There might be a tendency to think of that whole sentence as a negative. But it's not. Only the first art is. The second part is totally positive.
There are two main things to keep in mind about repentance.
The first thing is that repentance such a blessing.
Where would we be without it? We'd be lost forever. We'd be undergoing the torments of hell forever. As Jesus said in Luke 13:3,
"But unless you repent, you too will all perish."
Where is this Jezebel now? She's in hell. Why? It's because she didn't repent. She could have been saved if she repented and went to Jesus. He would have forgiven all of her sins. He would have saved her.
What is repentance? It's one of the best gifts that God gives us through Jesus Christ. It's something that's instrumental in our salvation. Wayne Grudem defines repentance this way, (Systematic Theology, p. 713)
"Repentance is a heartfelt sorrow for sin, a renouncing of it, and a sincere commitment to forsake it and walk in obedience to Christ."
John Frame adds, (Salvation Belongs to the Lord: An Introduction to Systematic Theology, 188)
"Repentance is not only feeling sorry for sin but actively renouncing it. It is a heart commitment to seeking righteousness."
Repentance goes with faith in Jesus Christ. They are inseparable. John Frame writes,
"They are two sides of a coin. You cannot turn from sin without turning to Christ or vice versa. Turning from sin points you in the direction of Christ. You don't need to turn twice, only once. Faith and repentance are the same thing, viewed positively and negatively.… Faith and repentance are two names for the same heart attitude."
Or, as John Murray says, (Redemption, Accomplished and Applied, p. 116)
"True faith is suffused with penitence."
Now we need to be clear that repentance itself does not save us. We are saved by Jesus and what He did on the cross. Yet, just as faith is the instrument through which we are saved, so repentance is also an instrument and is necessary for salvation. The Westminster Confession of Faith puts it this way, (15:3) says,
"Although repentance is not to be rested in, as any satisfaction for sin, or any cause of the pardon thereof, which is the act of God's free grace in Christ; yet it is of such necessity to all sinners, that none may expect pardon without it."
Repentance is such a blessing. It should not be burdensome to us. It is not something that we should do with regret. It's one of the best things in the world.
The second thing to keep in mind about repentance is that it's a gift from God.
In 2 Timothy 2:25 the apostle Paul wrote,
"Those who oppose him he must gently instruct,
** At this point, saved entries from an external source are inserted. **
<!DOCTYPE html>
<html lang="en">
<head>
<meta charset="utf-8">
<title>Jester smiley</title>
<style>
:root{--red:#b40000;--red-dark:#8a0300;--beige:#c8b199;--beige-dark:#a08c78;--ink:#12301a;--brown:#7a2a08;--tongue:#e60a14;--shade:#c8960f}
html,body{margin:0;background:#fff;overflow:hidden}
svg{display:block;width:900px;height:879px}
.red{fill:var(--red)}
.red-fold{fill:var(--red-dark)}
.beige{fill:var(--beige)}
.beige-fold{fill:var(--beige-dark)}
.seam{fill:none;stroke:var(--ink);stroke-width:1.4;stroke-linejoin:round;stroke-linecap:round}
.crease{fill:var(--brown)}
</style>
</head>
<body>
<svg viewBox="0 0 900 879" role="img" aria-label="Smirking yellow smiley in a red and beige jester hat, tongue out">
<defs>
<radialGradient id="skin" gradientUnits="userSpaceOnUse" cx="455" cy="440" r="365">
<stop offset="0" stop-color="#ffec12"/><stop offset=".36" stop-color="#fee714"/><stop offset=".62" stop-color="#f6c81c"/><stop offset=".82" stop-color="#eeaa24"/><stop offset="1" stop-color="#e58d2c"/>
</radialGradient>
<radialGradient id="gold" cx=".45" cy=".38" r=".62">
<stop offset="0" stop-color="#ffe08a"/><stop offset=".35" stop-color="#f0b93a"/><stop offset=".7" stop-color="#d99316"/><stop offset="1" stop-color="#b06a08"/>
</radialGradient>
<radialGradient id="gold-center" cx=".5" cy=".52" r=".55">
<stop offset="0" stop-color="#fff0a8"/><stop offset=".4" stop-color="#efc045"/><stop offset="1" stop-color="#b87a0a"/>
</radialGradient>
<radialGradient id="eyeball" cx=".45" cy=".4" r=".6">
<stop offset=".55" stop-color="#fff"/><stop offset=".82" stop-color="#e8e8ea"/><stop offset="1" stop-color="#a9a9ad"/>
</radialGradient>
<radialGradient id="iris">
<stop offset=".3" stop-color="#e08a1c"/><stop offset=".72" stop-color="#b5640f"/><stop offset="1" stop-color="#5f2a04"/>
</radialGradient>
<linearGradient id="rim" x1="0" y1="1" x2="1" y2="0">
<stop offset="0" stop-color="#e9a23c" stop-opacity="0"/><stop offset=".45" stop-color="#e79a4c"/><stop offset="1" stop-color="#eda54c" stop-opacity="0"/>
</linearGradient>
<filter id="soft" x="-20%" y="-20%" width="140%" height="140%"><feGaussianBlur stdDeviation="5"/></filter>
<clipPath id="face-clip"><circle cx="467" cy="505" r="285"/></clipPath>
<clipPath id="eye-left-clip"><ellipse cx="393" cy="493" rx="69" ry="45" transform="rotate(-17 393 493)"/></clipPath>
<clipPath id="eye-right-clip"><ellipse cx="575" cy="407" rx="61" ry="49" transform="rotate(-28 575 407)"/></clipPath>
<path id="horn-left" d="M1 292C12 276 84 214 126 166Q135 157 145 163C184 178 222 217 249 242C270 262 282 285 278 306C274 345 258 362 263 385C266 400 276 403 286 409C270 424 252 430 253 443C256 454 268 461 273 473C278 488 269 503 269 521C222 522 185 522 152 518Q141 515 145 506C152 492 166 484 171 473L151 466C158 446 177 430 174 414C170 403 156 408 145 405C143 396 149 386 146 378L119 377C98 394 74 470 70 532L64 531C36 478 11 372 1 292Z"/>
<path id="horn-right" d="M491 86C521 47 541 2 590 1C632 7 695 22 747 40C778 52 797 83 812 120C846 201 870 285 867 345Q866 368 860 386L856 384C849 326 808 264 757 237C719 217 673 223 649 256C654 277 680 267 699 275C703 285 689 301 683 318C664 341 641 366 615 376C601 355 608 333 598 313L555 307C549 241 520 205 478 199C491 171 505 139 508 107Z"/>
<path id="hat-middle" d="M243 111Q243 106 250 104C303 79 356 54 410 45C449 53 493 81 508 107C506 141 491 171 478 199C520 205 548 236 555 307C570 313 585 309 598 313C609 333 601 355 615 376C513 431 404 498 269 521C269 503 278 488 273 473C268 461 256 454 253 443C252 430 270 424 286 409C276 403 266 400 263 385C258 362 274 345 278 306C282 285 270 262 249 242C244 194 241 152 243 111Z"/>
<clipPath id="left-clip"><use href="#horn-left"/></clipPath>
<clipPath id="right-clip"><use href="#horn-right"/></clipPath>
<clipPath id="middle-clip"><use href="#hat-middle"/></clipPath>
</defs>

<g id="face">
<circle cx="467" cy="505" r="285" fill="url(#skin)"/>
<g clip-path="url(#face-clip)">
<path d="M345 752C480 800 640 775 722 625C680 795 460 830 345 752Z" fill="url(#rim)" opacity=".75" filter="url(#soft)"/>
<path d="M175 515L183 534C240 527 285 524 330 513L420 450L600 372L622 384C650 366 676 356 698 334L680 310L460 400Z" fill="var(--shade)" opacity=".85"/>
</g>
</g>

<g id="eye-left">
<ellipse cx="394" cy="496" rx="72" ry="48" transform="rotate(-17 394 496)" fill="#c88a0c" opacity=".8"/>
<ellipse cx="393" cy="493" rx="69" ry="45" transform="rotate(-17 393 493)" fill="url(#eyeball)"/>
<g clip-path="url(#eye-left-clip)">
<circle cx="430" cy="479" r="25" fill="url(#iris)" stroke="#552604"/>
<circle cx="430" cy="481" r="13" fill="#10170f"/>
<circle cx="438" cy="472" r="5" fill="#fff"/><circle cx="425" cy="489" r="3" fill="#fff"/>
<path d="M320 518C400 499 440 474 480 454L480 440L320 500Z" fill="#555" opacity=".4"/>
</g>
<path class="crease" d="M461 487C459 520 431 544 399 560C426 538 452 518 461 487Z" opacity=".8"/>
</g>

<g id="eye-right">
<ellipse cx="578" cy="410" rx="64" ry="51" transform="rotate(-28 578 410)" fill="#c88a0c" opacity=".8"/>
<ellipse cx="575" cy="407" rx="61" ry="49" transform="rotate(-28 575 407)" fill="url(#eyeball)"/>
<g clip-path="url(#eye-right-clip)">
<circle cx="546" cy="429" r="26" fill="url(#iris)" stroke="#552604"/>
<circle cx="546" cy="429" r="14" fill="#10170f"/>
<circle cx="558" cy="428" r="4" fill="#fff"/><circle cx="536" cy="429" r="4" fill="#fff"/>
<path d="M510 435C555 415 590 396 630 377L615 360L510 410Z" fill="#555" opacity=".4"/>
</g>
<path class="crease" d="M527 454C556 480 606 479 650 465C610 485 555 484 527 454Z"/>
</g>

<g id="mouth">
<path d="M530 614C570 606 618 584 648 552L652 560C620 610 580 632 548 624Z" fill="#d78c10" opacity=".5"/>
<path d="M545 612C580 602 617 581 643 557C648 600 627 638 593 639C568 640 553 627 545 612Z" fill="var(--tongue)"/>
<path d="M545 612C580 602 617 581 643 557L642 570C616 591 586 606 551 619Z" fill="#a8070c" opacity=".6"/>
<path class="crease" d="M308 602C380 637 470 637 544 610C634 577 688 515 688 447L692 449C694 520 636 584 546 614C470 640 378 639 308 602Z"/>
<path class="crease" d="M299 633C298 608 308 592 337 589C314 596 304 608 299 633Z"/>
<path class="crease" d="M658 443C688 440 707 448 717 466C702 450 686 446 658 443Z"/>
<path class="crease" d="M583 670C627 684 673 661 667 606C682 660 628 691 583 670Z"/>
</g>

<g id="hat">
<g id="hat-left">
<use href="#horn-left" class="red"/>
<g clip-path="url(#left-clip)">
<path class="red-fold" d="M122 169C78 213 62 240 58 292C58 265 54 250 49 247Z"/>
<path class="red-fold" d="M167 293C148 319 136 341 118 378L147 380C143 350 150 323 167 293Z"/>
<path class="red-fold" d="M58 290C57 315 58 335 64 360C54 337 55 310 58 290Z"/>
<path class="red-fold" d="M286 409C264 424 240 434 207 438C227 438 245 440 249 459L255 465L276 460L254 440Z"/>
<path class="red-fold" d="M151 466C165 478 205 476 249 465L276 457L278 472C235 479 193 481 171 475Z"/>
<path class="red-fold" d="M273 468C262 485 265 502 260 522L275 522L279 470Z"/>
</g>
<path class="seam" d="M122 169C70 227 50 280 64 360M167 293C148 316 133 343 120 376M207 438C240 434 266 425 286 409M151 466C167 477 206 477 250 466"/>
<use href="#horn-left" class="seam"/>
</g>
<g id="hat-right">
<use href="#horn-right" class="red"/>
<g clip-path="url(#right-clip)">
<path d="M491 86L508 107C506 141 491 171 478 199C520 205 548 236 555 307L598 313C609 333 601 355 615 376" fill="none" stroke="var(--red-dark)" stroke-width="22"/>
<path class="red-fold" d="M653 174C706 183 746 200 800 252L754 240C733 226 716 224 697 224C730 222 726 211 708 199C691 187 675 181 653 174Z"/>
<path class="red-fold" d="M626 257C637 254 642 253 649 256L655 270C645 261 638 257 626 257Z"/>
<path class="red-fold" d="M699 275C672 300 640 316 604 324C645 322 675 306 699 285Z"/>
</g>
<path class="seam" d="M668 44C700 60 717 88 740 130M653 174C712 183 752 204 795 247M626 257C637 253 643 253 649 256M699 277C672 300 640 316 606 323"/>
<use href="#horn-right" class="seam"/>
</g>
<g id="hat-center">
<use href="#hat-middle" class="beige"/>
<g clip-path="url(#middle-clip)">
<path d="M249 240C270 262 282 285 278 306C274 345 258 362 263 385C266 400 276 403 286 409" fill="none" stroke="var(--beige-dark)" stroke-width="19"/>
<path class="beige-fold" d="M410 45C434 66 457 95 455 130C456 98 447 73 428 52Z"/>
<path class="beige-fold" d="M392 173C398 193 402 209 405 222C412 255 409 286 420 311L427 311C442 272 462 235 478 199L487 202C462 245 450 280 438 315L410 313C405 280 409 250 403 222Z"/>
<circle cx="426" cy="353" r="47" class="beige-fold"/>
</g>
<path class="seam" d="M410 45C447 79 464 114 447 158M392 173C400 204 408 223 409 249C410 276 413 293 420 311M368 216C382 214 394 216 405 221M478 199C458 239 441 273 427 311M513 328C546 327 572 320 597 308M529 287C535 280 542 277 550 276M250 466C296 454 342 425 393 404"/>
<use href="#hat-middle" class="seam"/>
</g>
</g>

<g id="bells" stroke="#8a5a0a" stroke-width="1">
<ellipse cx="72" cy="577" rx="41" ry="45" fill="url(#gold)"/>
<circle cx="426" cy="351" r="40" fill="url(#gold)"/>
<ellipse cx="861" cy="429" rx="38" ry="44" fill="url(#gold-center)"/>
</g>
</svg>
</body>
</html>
in the hope that God will grant them
repentance leading them to a knowledge of the truth,"
God grants repentance. He gives it. We see this as well in Acts 11:18. You'll remember that after Peter preached to the Gentiles in Acts 10 and they accepted the Word of the Lord and received the Spirit, some of the Jewish believers in Judea criticized Peter. But Peter explained the whole situation with Cornelius to them and how God had mercy on the Gentiles and they believed. When the Jewish believers in Jerusalem heard this, they said,
"So then, God has granted
even the Gentiles repentance unto life."
God gave them repentance. They Gentile did not manufacture it themselves. It was a gift that God gave them.
Now, what does all this mean?
First, for those who are not Christians,
you should be asking that God would grant you repentance.
Plead with Him to give it to you. Salvation is all of God. Only He can give it to you. Only He can give you repentance. Plead with Him to change your heart.
Lastly, for Christians,
how you should be embracing repentance and be thanking God for this wonderful gift.
How often we are reluctant to repent. Yet that should never be. Christians, repent. Confess your sins. Turn your back on them, on misery, on death—repent and turn to Christ, for cleansing, for forgiveness, for life.